- You don’t have to worry about maintenance. If something breaks, you can call your landlord to fix it. This is probably the coolest thing about renting: You don’t have to pay out of pocket for a surprise repair cost. That’s on someone else’s dime.
Don’t Forget About Renters Insurance
As a renter, you don’t have to worry about paying for things that go wrong with your rental. That’s the beauty of not owning the place! But there’s one extra cost you should opt for when renting: renters insurance. Having a rental insurance policy will protect you financially if your belongings are lost or damaged in a catastrophe like a fire, storm or robbery. Don’t count on your landlord’s insurance—that usually only protects their property.
Renters insurance is pretty cheap, so there’s really no excuse not to have it. If you need coverage, reach out to a trusted agent for advice.
Saving for a House While Renting
If you want to kiss renting goodbye and buy a house, you need a good down payment. But how much should you put down?

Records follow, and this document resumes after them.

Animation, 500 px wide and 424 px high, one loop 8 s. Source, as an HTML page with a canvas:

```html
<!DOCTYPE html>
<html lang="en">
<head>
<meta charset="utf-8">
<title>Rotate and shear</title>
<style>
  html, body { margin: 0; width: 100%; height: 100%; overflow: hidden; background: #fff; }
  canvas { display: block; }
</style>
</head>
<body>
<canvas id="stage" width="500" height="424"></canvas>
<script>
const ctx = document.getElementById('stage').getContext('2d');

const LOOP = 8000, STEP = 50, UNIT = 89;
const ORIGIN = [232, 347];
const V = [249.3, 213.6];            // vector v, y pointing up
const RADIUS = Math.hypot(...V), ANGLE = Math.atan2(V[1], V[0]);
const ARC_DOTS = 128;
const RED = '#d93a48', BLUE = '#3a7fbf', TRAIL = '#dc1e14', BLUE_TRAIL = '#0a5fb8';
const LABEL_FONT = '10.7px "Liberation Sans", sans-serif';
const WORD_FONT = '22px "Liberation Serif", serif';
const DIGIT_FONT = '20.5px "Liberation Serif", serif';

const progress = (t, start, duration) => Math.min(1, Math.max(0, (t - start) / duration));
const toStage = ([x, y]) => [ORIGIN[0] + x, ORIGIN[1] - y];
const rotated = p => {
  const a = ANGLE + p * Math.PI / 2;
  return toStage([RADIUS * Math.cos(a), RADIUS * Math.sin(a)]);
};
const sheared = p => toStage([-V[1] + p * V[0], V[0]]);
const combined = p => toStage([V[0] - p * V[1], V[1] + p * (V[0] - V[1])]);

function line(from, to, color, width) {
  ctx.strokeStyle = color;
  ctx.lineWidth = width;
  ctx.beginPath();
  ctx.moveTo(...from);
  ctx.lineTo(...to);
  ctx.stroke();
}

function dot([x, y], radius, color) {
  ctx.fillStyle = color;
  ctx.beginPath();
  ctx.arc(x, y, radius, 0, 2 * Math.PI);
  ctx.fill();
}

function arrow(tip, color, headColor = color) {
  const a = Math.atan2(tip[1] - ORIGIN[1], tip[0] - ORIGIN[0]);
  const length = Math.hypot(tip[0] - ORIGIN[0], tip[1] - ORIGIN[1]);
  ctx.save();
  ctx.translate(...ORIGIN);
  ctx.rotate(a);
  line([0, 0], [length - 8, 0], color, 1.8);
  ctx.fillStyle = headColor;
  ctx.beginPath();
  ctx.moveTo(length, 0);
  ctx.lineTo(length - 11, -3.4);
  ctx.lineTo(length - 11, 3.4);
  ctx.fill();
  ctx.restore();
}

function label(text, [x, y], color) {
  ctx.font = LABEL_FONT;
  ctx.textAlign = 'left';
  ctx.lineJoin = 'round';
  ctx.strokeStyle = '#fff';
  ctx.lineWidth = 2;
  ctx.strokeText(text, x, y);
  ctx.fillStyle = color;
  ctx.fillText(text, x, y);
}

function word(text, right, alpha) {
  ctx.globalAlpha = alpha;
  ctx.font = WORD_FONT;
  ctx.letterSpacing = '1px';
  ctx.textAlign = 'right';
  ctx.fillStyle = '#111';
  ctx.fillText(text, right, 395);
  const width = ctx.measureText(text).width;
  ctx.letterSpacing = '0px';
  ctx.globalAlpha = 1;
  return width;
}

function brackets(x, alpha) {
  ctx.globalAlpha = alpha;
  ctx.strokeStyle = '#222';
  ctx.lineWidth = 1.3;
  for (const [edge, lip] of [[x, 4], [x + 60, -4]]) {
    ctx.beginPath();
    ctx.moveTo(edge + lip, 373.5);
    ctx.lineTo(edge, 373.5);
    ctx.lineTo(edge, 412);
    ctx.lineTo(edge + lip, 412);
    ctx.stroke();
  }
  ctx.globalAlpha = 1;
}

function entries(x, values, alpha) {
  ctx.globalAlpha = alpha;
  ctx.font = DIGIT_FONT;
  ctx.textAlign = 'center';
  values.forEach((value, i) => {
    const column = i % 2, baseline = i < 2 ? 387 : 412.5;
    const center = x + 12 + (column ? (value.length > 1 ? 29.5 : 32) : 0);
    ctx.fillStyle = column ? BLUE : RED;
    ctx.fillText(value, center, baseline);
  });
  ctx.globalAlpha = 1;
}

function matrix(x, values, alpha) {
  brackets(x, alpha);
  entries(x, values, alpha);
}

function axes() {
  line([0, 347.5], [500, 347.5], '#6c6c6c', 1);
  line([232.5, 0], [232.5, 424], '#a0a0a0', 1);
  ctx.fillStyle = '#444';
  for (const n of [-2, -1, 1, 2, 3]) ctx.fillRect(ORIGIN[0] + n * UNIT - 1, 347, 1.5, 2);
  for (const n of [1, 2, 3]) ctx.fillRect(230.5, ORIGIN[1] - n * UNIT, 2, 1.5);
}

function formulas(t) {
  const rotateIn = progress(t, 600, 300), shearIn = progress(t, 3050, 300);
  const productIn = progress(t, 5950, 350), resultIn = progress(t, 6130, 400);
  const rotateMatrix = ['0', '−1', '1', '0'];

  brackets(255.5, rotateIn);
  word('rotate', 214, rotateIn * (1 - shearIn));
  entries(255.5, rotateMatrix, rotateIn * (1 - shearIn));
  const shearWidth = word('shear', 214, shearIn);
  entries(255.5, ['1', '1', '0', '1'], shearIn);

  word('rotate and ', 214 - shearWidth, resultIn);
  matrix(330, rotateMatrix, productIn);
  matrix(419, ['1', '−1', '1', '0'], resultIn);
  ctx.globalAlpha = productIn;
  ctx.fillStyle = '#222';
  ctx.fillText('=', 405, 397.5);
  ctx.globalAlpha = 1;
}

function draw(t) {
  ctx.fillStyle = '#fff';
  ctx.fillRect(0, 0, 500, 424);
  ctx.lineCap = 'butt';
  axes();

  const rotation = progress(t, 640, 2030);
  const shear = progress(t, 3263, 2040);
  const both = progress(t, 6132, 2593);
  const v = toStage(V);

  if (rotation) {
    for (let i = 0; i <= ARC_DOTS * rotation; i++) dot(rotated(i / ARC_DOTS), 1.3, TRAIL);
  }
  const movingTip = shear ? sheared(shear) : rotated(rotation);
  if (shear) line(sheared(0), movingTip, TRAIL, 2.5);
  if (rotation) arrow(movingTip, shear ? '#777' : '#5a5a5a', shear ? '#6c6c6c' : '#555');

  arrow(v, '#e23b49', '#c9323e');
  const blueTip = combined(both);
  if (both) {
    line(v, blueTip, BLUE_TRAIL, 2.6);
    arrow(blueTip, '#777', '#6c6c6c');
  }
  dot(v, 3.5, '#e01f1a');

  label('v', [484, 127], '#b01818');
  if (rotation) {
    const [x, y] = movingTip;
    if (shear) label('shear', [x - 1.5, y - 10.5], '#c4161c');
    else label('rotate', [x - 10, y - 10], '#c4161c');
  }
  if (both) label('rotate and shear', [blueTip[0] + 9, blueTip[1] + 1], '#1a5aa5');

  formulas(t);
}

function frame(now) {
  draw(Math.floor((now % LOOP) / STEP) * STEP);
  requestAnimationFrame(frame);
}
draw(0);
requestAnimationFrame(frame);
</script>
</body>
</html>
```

Ideally, you should put down 20% of your home’s total value. That may seem like a lot, but putting that much down means you won’t have to pay private mortgage insurance (PMI). Those monthly fees can add up quickly, and you’re only paying to protect the lender in case you stop making payments—it’s not insurance for you!
If you’re a first-time home buyer and you’re ready to buy (remember: that means you’re debt-free and have a full emergency fund with 3-6 months’ worth of expenses), a 5–10% down payment is okay too, but be ready to pay PMI. And stay far away from FHA and VA loans—and all their fees!

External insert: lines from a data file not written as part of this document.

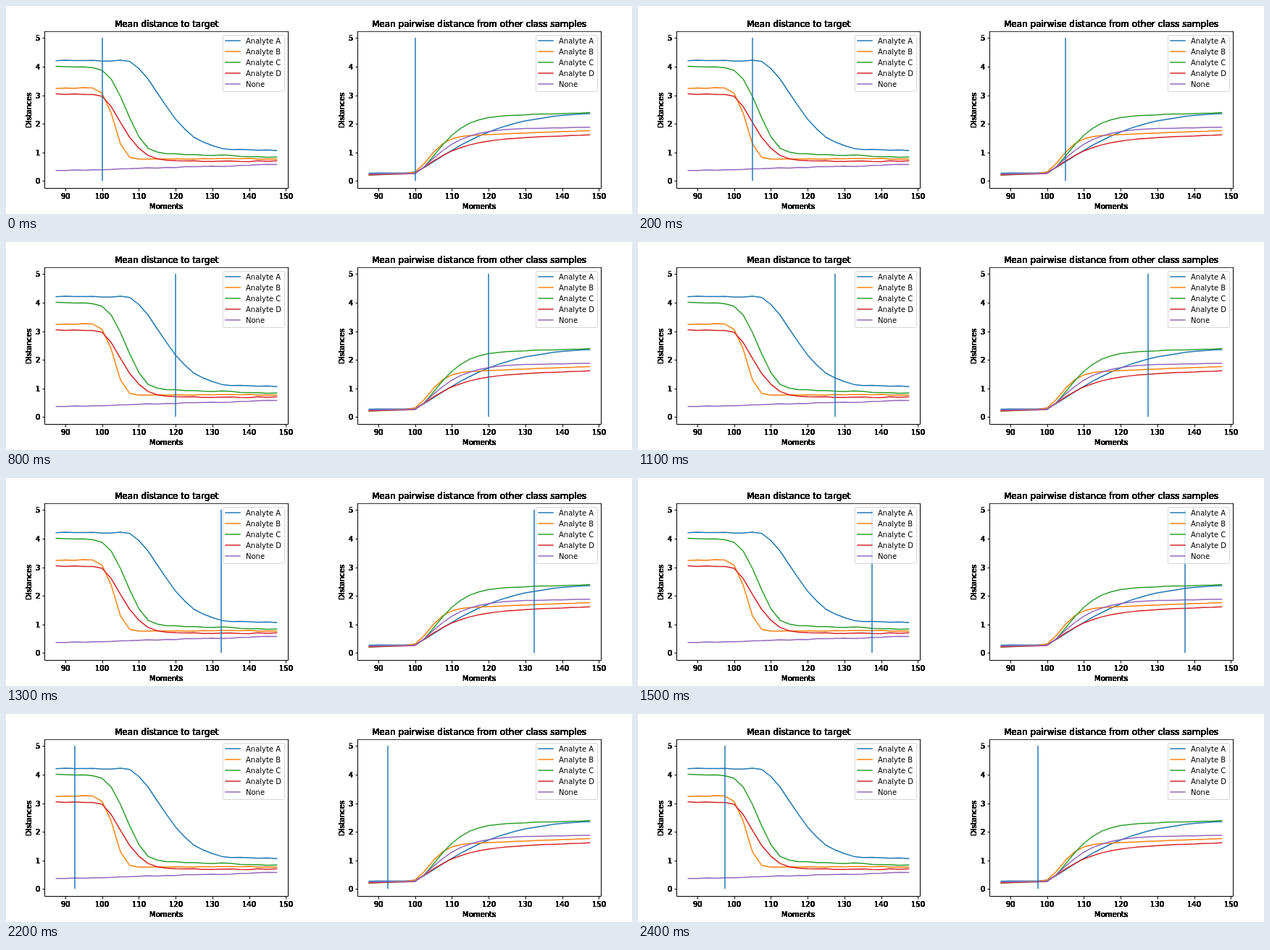
Animation, 864 px wide and 288 px high, one loop 2500 ms. Source, as an HTML page with a canvas:

```html
<!DOCTYPE html>
<html lang="en">
<head>
<meta charset="utf-8">
<title>Distances</title>
<style>
  html, body { margin: 0; width: 100%; height: 100%; overflow: hidden; background: #fff; }
  canvas { display: block; }
</style>
</head>
<body>
<canvas id="stage" width="864" height="288"></canvas>
<script>
const ctx = document.getElementById('stage').getContext('2d');
const COLORS = ['#1f77b4', '#ff7f0e', '#2ca02c', '#d62728', '#9467bd'];
const NAMES = ['Analyte A', 'Analyte B', 'Analyte C', 'Analyte D', 'None'];
const FIRST = 87.5, STEP = 2.5, COUNT = 25, START = 5, FRAME_MS = 100;
const LEFT = 54, RIGHT = 388.8, MIDDLE = (LEFT + RIGHT) / 2;

// Each curve: from, to, onset, scale, shape, drift per moment.
const PANELS = [
  {
    title: 'Mean distance to target', offset: 0, jitter: .015,
    curves: [
      [4.21, 1.07, 106, 13.7, 1.97, 0],
      [3.25, .775, 95, 9.03, 4.4, 0],
      [3.99, 1.04, 95, 13, 3.45, -.004],
      [3.04, .69, 98, 9.4, 2.1, 0],
      [.35, .35, 87.5, 1, 1, .0037]
    ]
  },
  {
    title: 'Mean pairwise distance from other class samples', offset: 432, jitter: .005,
    curves: [
      [.27, 2.43, 99, 19.5, 1.35, 0],
      [.27, 1.52, 99, 6.7, 1.85, .005],
      [.26, 2.2, 100, 9.4, 1.6, .004],
      [.26, 1.42, 100, 9.8, 1.2, .004],
      [.26, 1.8, 100, 9.6, 1.35, .0015]
    ]
  }
];

const px = v => LEFT + (v - 84.5) * (RIGHT - LEFT) / 66;
const py = v => 242.12 - v * 39.535;

function curveValue([from, to, onset, scale, shape, drift], moment) {
  const rise = Math.max(0, (moment - onset) / scale) ** shape;
  return to + (from - to) * Math.exp(-rise) + drift * (moment - onset);
}

function curvePoints(curve, seed, jitter) {
  return Array.from({ length: COUNT }, (_, k) => {
    const moment = FIRST + k * STEP;
    const wobble = jitter * Math.sin(k * k * 1.7 + seed * 5);
    return [px(moment), py(curveValue(curve, moment) + wobble)];
  });
}

function line(points, color, width, cap = 'butt') {
  ctx.beginPath();
  points.forEach(([x, y]) => ctx.lineTo(x, y));
  ctx.strokeStyle = color;
  ctx.lineWidth = width;
  ctx.lineCap = cap;
  ctx.lineJoin = 'round';
  ctx.stroke();
}

// Repeated passes harden the antialiased edges of the text.
function text(str, x, y, align = 0, size = 10, passes = 25) {
  ctx.font = `${size}px "DejaVu Sans", sans-serif`;
  ctx.fillStyle = '#000';
  const left = Math.round(x - ctx.measureText(str).width * align);
  for (let i = 0; i < passes; i++) ctx.fillText(str, left, y);
}

function axes(title) {
  line([[54, 35.5], [389, 35.5]], '#333', 1);
  line([[53.5, 35], [53.5, 252.5], [389.5, 252.5], [389.5, 35]], '#000', 1);
  for (let v = 90; v <= 150; v += 10) {
    const x = Math.round(px(v)) + .5;
    line([[x, 253], [x, 256.5]], '#000', 1);
    text(String(v), px(v), 267, .5);
  }
  for (let v = 0; v <= 5; v++) {
    const y = Math.round(py(v));
    line([[50.5, y + .5], [54, y + .5]], '#000', 1);
    text(String(v), 47, y + 4, 1);
  }
  text(title, MIDDLE, 29, .5, 12);
  text('Moments', MIDDLE, 281, .5);
  ctx.save();
  ctx.translate(35, 145);
  ctx.rotate(-Math.PI / 2);
  text('Distances', 0, 0, .5);
  ctx.restore();
}

function legend() {
  ctx.beginPath();
  ctx.roundRect(299.5, 40.5, 85, 78, 2);
  ctx.fillStyle = 'rgba(255,255,255,.8)';
  ctx.fill();
  ctx.strokeStyle = 'rgba(204,204,204,.8)';
  ctx.lineWidth = 1;
  ctx.stroke();
  NAMES.forEach((name, i) => {
    const y = 48 + i * 15;
    line([[303, y], [323, y]], COLORS[i], 1.5, 'square');
    text(name, 331, y + 4, 0, 10, 1);
  });
}

function panel({ title, offset, jitter, curves }, moment) {
  ctx.save();
  ctx.translate(offset, 0);
  curves.forEach((curve, i) =>
    line(curvePoints(curve, i, jitter), COLORS[i], 1.5, 'square'));
  const x = Math.round(px(moment));
  line([[x, 44], [x, 242]], COLORS[0], 1.5);
  axes(title);
  legend();
  ctx.restore();
}

let shown = -1;
const begin = performance.now();

function draw() {
  const step = Math.floor((performance.now() - begin) / FRAME_MS) % COUNT;
  if (step !== shown) {
    shown = step;
    const moment = FIRST + (step + START) % COUNT * STEP;
    ctx.fillStyle = '#fff';
    ctx.fillRect(0, 0, 864, 288);
    PANELS.forEach(p => panel(p, moment));
  }
  requestAnimationFrame(draw);
}
draw();
</script>
</body>
</html>
```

How in the world am I supposed to save up all that money? Here’s the thing: It might be easier than you think thanks to our favorite B-word: a budget.
If you’ve never sat down and made a budget at the beginning of the month by planning what to do with every single dollar you take home, we have some bad news: You’ve probably been letting a whole lot of money go to waste without even knowing it. That’s what happens when you don’t tell your money where to go—you end up wondering where it went.

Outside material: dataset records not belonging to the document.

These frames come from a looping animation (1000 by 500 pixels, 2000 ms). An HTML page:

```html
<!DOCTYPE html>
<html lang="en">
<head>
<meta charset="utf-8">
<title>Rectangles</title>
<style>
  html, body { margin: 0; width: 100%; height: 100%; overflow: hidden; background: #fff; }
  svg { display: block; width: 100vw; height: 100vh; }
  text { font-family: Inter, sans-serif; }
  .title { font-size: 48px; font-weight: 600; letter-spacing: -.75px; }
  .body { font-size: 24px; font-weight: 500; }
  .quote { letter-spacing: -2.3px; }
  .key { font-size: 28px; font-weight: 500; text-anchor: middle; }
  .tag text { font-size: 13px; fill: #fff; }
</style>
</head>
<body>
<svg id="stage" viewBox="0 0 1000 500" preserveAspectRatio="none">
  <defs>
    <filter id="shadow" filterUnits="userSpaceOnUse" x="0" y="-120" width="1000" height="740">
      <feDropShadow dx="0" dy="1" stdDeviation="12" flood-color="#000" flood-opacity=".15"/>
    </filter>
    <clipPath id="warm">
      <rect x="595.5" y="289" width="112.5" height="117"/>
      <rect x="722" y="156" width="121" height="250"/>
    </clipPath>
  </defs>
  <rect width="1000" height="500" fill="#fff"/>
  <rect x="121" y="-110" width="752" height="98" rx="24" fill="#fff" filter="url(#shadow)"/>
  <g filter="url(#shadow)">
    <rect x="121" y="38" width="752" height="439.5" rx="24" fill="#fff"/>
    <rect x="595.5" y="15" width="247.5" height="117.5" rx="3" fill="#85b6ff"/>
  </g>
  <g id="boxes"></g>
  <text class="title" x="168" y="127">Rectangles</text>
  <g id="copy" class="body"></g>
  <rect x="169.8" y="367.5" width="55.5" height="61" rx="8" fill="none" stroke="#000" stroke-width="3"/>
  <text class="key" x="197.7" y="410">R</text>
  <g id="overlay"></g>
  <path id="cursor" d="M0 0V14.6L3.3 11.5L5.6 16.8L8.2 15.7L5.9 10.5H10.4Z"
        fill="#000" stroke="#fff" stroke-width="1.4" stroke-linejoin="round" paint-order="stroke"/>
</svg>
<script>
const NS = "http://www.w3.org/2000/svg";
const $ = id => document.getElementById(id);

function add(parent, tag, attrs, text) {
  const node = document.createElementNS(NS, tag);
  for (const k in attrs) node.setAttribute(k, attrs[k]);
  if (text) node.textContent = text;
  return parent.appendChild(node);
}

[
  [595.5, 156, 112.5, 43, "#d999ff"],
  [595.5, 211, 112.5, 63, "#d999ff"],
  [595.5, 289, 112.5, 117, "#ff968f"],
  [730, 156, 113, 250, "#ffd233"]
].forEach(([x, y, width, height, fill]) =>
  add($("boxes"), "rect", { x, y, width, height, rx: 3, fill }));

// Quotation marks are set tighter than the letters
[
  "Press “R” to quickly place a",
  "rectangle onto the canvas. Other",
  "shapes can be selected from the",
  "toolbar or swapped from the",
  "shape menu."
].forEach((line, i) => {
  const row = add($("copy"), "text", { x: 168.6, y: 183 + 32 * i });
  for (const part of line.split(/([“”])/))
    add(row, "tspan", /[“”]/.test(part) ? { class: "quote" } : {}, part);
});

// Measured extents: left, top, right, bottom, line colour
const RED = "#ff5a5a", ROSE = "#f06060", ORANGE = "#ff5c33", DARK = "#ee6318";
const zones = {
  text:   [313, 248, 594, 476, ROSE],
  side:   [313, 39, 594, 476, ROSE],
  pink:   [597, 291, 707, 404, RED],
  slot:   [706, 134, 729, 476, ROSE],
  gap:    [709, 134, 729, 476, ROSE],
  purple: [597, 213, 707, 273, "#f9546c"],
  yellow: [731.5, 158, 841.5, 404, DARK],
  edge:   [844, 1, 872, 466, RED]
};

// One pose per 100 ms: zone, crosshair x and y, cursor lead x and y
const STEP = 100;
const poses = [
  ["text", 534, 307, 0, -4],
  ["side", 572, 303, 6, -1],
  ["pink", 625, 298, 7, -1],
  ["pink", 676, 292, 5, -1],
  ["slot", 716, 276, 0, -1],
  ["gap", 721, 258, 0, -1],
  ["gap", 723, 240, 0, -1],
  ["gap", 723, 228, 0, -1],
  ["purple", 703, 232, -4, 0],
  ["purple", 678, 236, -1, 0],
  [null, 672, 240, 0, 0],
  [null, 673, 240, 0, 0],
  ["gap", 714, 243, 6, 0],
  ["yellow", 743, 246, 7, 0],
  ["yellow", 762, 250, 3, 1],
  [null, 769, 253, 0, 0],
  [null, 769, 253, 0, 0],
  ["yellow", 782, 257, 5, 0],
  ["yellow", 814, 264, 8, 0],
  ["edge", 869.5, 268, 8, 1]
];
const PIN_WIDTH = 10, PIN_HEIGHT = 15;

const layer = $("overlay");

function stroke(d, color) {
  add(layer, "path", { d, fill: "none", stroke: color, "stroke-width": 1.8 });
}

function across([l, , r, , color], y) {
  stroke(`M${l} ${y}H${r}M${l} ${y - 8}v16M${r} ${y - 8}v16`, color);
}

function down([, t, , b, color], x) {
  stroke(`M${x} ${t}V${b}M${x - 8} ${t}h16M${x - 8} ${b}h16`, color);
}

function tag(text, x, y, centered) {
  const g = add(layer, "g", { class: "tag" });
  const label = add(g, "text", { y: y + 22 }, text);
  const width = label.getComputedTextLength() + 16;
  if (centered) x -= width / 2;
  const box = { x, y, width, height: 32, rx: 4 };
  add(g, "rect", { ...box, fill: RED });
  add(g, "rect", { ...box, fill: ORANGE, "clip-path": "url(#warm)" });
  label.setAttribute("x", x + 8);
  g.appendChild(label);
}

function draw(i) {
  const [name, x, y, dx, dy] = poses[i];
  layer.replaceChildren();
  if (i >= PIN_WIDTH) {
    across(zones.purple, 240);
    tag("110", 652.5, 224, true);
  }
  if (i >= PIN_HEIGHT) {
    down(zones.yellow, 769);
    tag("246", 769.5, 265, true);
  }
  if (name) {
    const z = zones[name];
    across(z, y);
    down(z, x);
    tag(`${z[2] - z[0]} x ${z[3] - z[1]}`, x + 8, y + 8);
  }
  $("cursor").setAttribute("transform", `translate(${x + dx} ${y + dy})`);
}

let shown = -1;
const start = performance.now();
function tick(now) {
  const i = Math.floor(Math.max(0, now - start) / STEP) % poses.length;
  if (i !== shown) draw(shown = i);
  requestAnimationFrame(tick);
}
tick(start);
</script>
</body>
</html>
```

Here’s the good news, though: When you put in the effort to make your first budget, you’ll feel like you got a raise because of all the extra money you’ll find. We hear folks who make a budget for the first time say things like, “I’ve really been giving this much money to Chick-fil-A and lululemon?”
Yeah, you have. But you don’t have to anymore! And it’s not like you need to cut fun out of your life when you get on a budget, either. You may just cut back to buying one pair of leggings each month instead of six.
All that extra money, plus anything else you squeeze out of your budget, can go toward building a strong down payment.
Taking the Next Steps
When you’re ready to start saving up for your home, check out our Home Buyers Guide. This guide will walk you through the home-buying process from start to finish and give you peace of mind about the whole journey to becoming a homeowner.
And when you’re ready to make the big move, you need to get PODS on your side. When you do, they’ll drop off one of their moving and storage containers—you pick the size—at your current address. Once you’ve filled it up, they’ll take care of getting it to your new place. Best of all, you don’t have to deal with the chaos of hiring movers. Get a quote today!